An advice column about sexuality, gender, dating and overall queerness
By Mollie Whuppie /// Staff Writer
“My friend recently told me that he’s trans. He seemed annoyed when I asked him if he’d gotten surgery yet. What did I do wrong? What should I say if a situation like this comes up in the future?”
– Confused Cis Person
Dear Confused Cis Person,
As Laverne Cox, star of Orange Is the New Black, once put it, “The preoccupation with transition and surgery objectifies trans people. And then we don’t get to really deal with the real, lived experiences.” I totally agree with her. Asking a trans person if they’ve had “the surgery” yet is kind of like asking a cis man if he’s circumcised or not. It’s a really personal topic and not something you need to know. It also reinforces the notion that all trans people need (and have access to) surgery. For many people, financial or medical constraints prevent them from getting surgery. Other people simply aren’t interested in surgery. Keep in mind, too, that there are many surgeries, and having had surgery doesn’t guarantee that a person has had the one you’re thinking of.
Regarding what to do in the future, I suggest trying to let the person who is disclosing guide the discussion. Remember that disclosure is a very trusting decision, so don’t derail the conversation by making it about anything other than what they want to share.
When asking questions to someone who just told you they’re transgender or queer, a good rule of thumb is to keep in mind two things: First, do you need to know the answer; Second, would you want someone to ask you that? That’s why I think that pragmatic questions like “What name and pronoun do you want me to use for you?” or “What do you want me to do if I hear someone misgender you?” are usually preferred over questions about hormones and surgery. Some people might want to talk about their medical transitions, but you shouldn’t assume that they do—or even are undergoing any. Additionally, just because someone is out to you about being trans does not mean that they are the spokesperson for all trans people.
One super important point that I cannot emphasize enough is that just because someone told you that they’re trans (or queer) does not mean that they want everybody to know. Outing a trans person is very inconsiderate, and could easily have a lot of unintended consequences. If they’re not out to their family, they could be kicked out and cut off. If they’re not out to other people, they could—at a minimum—be embarrassed. If word gets to their employer, they could lose their job, especially if they don’t live in a state that bans employment discrimination. There’s a huge threat of violence to trans people, and outing them in some sort of public setting puts them even more at risk.

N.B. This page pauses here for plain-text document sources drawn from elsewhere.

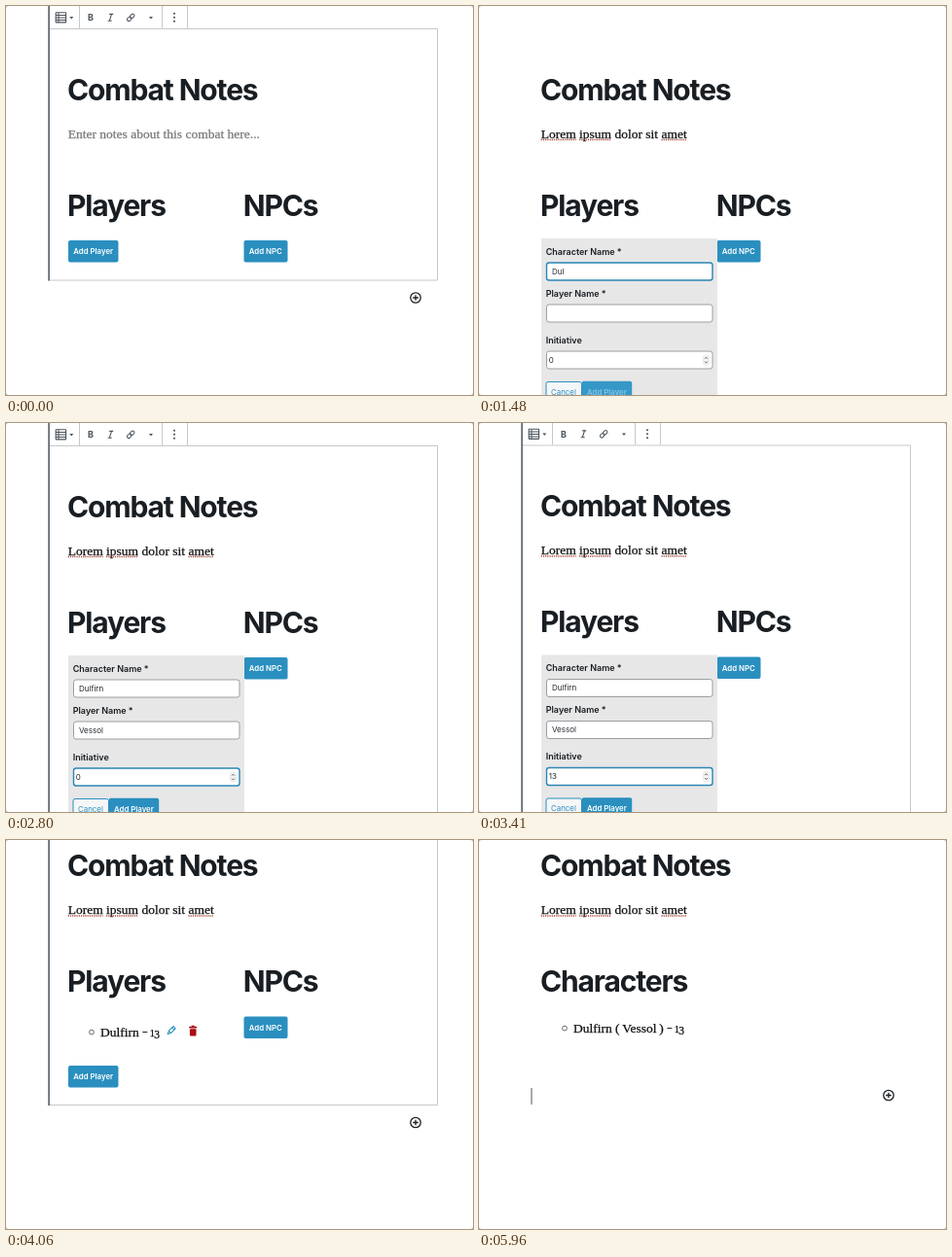
An HTML page with a canvas for the animation above (6.05 s loop, 480 by 400 pixels).

```html
<!DOCTYPE html>
<html lang="en">
<head>
<meta charset="utf-8">
<title>Combat notes block</title>
<style>
  html, body { margin: 0; width: 100%; height: 100%; overflow: hidden; background: #fff; }
  canvas { display: block; width: 480px; height: 400px; }
</style>
</head>
<body>
<canvas id="stage" width="480" height="400"></canvas>
<script>
const ctx = document.getElementById('stage').getContext('2d');
const LOOP = 6050;
const SANS = 'Inter, "Noto Sans", sans-serif';
const SERIF = '"Liberation Serif", "Noto Serif", serif';
const INK = '#191e23', BLUE = '#2a8fbf', DARK_BLUE = '#1e80b0', LINE = '#c6c8ca';
const NOTE = 'Lorem ipsum dolor sit amet';
const CHARACTER = 'Dulfirn', PLAYER = 'Vessol';
const MISSPELLED = ['Lorem', 'ipsum', 'amet'];

const between = (t, from, to) => t >= from && t < to;
const typed = (word, t, from, step) =>
  word.slice(0, Math.max(0, Math.floor((t - from) / step) + 1));

function text(str, x, y, font, color = INK, spacing = 0) {
  ctx.font = font;
  ctx.letterSpacing = spacing + 'px';
  ctx.fillStyle = color;
  ctx.fillText(str, x, y);
  return ctx.measureText(str).width;
}

const heading = (str, x, y) => text(str, x, y, `700 30px ${SANS}`, INK, -1.15);
const label = (str, y) => text(str, 68.7, y, `600 9px ${SANS}`);

// A hairline stroke gives the serif face its heavier book weight.
function serif(str, x, y, color = '#111', size = 13.5) {
  const width = text(str, x, y, `${size}px ${SERIF}`, color);
  ctx.strokeStyle = color;
  ctx.lineWidth = 0.25;
  ctx.strokeText(str, x, y);
  return width;
}

function box(x, y, w, h, r, fill, stroke, width = 1) {
  ctx.beginPath();
  ctx.roundRect(x, y, w, h, r);
  if (fill) { ctx.fillStyle = fill; ctx.fill(); }
  if (stroke) { ctx.strokeStyle = stroke; ctx.lineWidth = width; ctx.stroke(); }
}

function lines(color, width, ...paths) {
  ctx.strokeStyle = color;
  ctx.lineWidth = width;
  ctx.beginPath();
  for (const [x, y, ...rest] of paths) {
    ctx.moveTo(x, y);
    for (let i = 0; i < rest.length; i += 2) ctx.lineTo(rest[i], rest[i + 1]);
  }
  ctx.stroke();
}

function disc(x, y, r, fill, stroke, width = 1) {
  ctx.beginPath();
  ctx.arc(x, y, r, 0, Math.PI * 2);
  if (fill) { ctx.fillStyle = fill; ctx.fill(); }
  if (stroke) { ctx.strokeStyle = stroke; ctx.lineWidth = width; ctx.stroke(); }
}

function triangle(x, y, w, h, color) {
  ctx.fillStyle = color;
  ctx.beginPath();
  ctx.moveTo(x - w, y);
  ctx.lineTo(x + w, y);
  ctx.lineTo(x, y + h);
  ctx.fill();
}

function button(str, x, y, w, fill = BLUE, color = '#fff') {
  box(x, y, w, 22.5, 2, fill);
  text(str, x + 5.3, y + 14.2, `600 7.8px ${SANS}`, color);
}

function input(value, y, focused, x = 75) {
  box(69.5, y, 170.5, 18, 2.5, '#fff', focused ? '#2a86b4' : '#9a9ea3', focused ? 1.4 : 1);
  text(value, x, y + 11.9, `400 8px ${SANS}`, '#23282d');
}

function toolbar() {
  lines(LINE, 1, [75.5, 0, 75.5, 23], [160.5, 0, 160.5, 23], [186.5, 0, 186.5, 23]);
  const icon = '#4b535b';
  box(51.2, 6.7, 10.4, 10.2, 0.5, null, icon, 1.1);
  lines(icon, 1, [51, 9.5, 62, 9.5], [51, 12, 62, 12], [51, 14.5, 62, 14.5], [54, 7, 54, 17]);
  triangle(67.3, 11, 2, 2.4, icon);
  text('B', 84, 15.3, `700 9px ${SANS}`, icon);
  lines(icon, 1.1, [106.2, 8.4, 110.2, 8.4], [104.7, 15.2, 108.7, 15.2], [108.5, 8.4, 106.4, 15.2]);
  ctx.save();
  ctx.translate(128.2, 11.8);
  ctx.rotate(-Math.PI / 4);
  box(-4.6, -1.7, 5, 3.4, 1.7, null, icon, 1);
  box(-0.4, -1.7, 5, 3.4, 1.7, null, icon, 1);
  ctx.restore();
  triangle(149, 11, 2, 2.4, icon);
  for (const y of [7.7, 11.7, 15.7]) disc(173, y, 1.05, icon);
}

function frame(bottom) {
  lines(LINE, 1, [44, 23.5, 443.5, 23.5, 443.5, bottom, 44, bottom]);
  ctx.fillStyle = '#555d66';
  ctx.fillRect(43.3, 0, 1.6, bottom + 0.5);
  toolbar();
}

function inserter(y) {
  disc(421, y, 5.2, null, INK, 1.3);
  lines(INK, 1.3, [418.2, y, 423.8, y], [421, y - 2.8, 421, y + 2.8]);
}

function note(t) {
  const baseline = 135.5;
  if (t < 40) {
    serif('Enter notes about this combat here...', 63.7, baseline, '#777');
    return;
  }
  const shown = typed(NOTE, t, 16, 12.5);
  serif(shown, 63.7, baseline);
  for (const word of MISSPELLED) {
    const start = NOTE.indexOf(word), end = start + word.length;
    if (shown.length < end || (shown.length === end && t < 420)) continue;
    const x = 63.7 + ctx.measureText(NOTE.slice(0, start)).width;
    const w = ctx.measureText(word).width;
    ctx.setLineDash([1.2, 1]);
    lines('#a8473c', 1.4, [x, baseline + 2, x + w, baseline + 2]);
    ctx.setLineDash([]);
  }
}

function form(t) {
  const name = typed(CHARACTER, t, 1300, 75);
  const player = typed(PLAYER, t, 2120, 66);
  const initiative = t < 2900 ? '0' : t < 3020 ? '1' : '13';
  box(64, 239, 181, 173.5, 0, '#e7e7e7');
  label('Character Name *', 255.8);
  input(name, 264, between(t, 940, 1930));
  label('Player Name *', 298.8);
  input(player, 307, between(t, 1930, 2640));
  label('Initiative', 346.8);
  input(initiative, 355, t >= 2640, 71.8);
  box(230.5, 359, 6, 10, 2, '#f4f4f4', '#ddd', 0.6);
  lines('#555', 0.9, [232.1, 362.7, 233.5, 361.1, 234.9, 362.7], [232.1, 365.5, 233.5, 367.1, 234.9, 365.5]);
  box(69, 386.5, 36.5, 21.5, 2, '#f5f6f7', BLUE, 1);
  text('Cancel', 74, 399.9, `400 7.9px ${SANS}`, BLUE);
  if (!name || !player) button('Add Player', 105.7, 385.7, 51.5, '#3698c7', '#83c4e2');
  else button('Add Player', 105.7, 385.7, 51.5, t >= 3570 ? DARK_BLUE : BLUE);
}

// Ends with a short raised dash and old-style figures: the 3 drops below the baseline.
function listItem(str, y) {
  disc(88, y - 4.4, 2.4, null, '#444', 0.8);
  const x = 97 + serif(str, 97, y);
  lines('#222', 1, [x + 3.6, y - 4.5, x + 8.6, y - 4.5]);
  serif('1', x + 11, y, '#111', 10.5);
  serif('3', x + 15.6, y + 2, '#111', 11.5);
}

function pencil(x, y) {
  ctx.save();
  ctx.translate(x, y);
  ctx.rotate(Math.PI / 4);
  box(-1.6, -4.8, 3.2, 6.8, 0.6, null, BLUE, 1.1);
  lines(BLUE, 1, [-1.6, 2, 0, 5, 1.6, 2], [-1.6, -2.8, 1.6, -2.8]);
  ctx.restore();
}

function trash(x, y) {
  const red = '#a90d12';
  box(x - 4, y - 4.4, 8, 1.6, 0.4, red);
  box(x - 1.6, y - 5.4, 3.2, 1.2, 0.4, red);
  box(x - 3.3, y - 2, 6.6, 7.2, 1, red);
}

function editor(t) {
  const formOpen = between(t, 540, 3800), listed = t >= 3800;
  const typing = between(t, 40, 500) || between(t, 1290, 2560) || between(t, 2900, 3280);
  const bottom = formOpen ? 436 : listed ? 332 : 282;
  if (!typing) frame(bottom);
  heading('Players', 63, 215.5);
  heading('NPCs', 243.7, 215.5);
  button('Add NPC', 244.5, 241, 45);
  if (formOpen) form(t);
  else button('Add Player', 64, listed ? 291.5 : 241, 51.5);
  if (listed) {
    listItem(CHARACTER, 261.5);
    pencil(169.8, 255.5);
    trash(192.2, 255.7);
  }
  inserter(bottom + 18);
}

function preview(t) {
  heading('Characters', 63, 215.5);
  listItem(`${CHARACTER} (\u2009${PLAYER}\u2009)`, 257.5);
  if (!between(t, 5280, 5620)) lines('#555', 1, [54, 314.5, 54, 331.5]);
  inserter(322);
}

function scrollAt(t) {
  const p = Math.min(1, Math.max(0, (t - 3380) / 220));
  const eased = p < 0.5 ? 4 * p ** 3 : 1 - 4 * (1 - p) ** 3;
  return Math.round(119 * eased) / 2;
}

function draw(now) {
  const t = now % LOOP;
  ctx.fillStyle = '#bdbdbd';
  ctx.fillRect(0, 0, 480, 400);
  box(0, 0, 480, 400, 3, '#fff');
  ctx.save();
  ctx.translate(0, -scrollAt(t));
  heading('Combat Notes', 63, 96.5);
  note(t);
  if (t < 4960) editor(t);
  else preview(t);
  ctx.restore();
}

const start = performance.now();
function tick() {
  draw(performance.now() - start);
  requestAnimationFrame(tick);
}
tick();
</script>
</body>
</html>
```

The moral of the story is: don’t do it. If someone trusts you enough to reveal a part of their identity to you, it’s your duty to make yourself worthy of their trust by respecting their privacy.
Mollie Whuppie & Friends